Jpegs try to get around this by adding blanket noise reduction to the shot. This cleans it up but also, as we’ve seen, wipes out anyone detail that was captured. You can manually remove noise from a RAW image in Lightroom or Photoshop, but this will always come at the expense of detail. Finding the right balance is a judgement everyone makes on their own.
Often this judgement will depend on the intended use for the image. Below is a shot taken at ISO 1600. At small size it looks fine, and would be acceptable for sharing on social media.
Zoomed in to 100% reveals plenty of noise in the image. The left side of the image is untouched, and the right has some noise reduction applied, but we wouldn’t want to use the image at any large size.

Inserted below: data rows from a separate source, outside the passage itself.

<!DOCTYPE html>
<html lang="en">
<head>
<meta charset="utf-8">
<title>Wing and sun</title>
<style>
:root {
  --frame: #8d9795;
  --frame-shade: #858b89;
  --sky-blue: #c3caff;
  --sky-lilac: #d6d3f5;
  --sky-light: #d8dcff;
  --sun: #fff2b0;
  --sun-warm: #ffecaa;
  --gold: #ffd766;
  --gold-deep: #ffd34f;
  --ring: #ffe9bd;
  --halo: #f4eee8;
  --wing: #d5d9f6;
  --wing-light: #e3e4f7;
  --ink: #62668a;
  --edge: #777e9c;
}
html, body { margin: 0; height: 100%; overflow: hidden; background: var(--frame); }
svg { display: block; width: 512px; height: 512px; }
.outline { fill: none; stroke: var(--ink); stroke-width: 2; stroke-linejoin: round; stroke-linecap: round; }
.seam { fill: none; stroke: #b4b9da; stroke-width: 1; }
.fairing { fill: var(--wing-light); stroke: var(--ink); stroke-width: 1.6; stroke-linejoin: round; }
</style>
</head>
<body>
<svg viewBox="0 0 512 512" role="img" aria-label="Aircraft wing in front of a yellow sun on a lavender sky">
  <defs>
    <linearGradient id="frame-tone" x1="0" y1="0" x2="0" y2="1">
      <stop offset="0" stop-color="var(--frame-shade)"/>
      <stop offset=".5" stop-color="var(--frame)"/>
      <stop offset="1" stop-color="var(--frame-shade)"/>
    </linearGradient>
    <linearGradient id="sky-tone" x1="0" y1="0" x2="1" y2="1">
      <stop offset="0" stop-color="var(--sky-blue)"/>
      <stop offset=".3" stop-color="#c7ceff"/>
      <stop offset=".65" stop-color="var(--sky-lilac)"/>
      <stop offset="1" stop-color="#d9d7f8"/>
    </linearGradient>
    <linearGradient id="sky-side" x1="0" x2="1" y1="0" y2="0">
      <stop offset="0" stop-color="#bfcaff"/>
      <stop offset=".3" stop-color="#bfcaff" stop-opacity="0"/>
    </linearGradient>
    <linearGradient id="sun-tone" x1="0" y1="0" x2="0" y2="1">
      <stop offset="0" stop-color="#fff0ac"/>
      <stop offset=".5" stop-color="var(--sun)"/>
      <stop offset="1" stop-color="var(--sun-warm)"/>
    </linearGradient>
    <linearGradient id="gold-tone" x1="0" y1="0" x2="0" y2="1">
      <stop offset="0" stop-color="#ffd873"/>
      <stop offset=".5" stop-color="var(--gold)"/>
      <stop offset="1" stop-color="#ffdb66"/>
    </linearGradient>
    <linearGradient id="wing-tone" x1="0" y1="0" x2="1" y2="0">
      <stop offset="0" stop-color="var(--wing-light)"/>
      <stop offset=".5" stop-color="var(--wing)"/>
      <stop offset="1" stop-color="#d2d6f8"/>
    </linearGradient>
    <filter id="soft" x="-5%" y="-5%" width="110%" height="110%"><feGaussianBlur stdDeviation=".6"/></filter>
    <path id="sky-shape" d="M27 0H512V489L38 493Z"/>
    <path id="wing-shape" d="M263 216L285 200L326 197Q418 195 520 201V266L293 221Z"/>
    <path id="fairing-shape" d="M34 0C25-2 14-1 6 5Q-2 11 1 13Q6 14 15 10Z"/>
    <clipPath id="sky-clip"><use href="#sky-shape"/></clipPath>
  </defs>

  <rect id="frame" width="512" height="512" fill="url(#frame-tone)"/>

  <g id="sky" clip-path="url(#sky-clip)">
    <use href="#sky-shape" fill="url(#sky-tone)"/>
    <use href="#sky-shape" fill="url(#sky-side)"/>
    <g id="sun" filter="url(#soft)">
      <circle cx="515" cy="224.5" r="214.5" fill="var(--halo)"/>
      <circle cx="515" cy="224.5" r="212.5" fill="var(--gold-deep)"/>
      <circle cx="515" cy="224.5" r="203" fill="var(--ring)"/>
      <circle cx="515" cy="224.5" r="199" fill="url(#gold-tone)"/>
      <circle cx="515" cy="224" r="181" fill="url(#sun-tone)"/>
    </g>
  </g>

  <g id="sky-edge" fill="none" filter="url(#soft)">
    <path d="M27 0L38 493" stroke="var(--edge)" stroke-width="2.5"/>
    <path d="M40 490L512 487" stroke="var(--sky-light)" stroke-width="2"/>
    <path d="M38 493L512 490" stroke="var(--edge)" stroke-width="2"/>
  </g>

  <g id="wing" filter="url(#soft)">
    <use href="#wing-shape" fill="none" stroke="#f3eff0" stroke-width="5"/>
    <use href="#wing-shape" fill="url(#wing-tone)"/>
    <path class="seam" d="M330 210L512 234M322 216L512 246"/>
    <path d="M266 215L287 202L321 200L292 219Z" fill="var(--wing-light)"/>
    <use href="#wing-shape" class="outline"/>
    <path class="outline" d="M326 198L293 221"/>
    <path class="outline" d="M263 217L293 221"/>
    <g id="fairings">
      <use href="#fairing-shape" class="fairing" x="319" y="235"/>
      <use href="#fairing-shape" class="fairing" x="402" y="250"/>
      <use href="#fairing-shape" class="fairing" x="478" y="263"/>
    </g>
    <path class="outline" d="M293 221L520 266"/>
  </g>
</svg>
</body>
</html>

The Nexus 5 can shoot up to ISO 10000, although in L Camera it would always cause the camera to crash and require a reboot before it was able to process the Jpeg. Here’s what an unprocessed RAW shot at ISO 10000 on a Nexus 5 looks like.
High ISO performance does vary significantly depending on the camera sensor the smartphone is using. We’d expect better results from better cameras, but we suspect the days of high ISO shooting in smartphones are still a way off.
It’s very early days for Lollipop and the new camera APIs, and at the time of writing there are no camera apps on the Play Store that take advantage of it.
But the benefits are clear. Even on existing hardware you’ll be able to produce images with more detail and wider dynamic range, and also utilise slower shutter speeds for lowlight photography.
You’ll still bump up against the laws of physics for extreme conditions, but there’s little doubt that every smartphone that employs the new camera features in Lollipop will get a significant upgrade; while in future smartphone cameras and camera apps will designed from the ground up with these considerations in mind.
We’re about to enter an exciting new era for Androidography.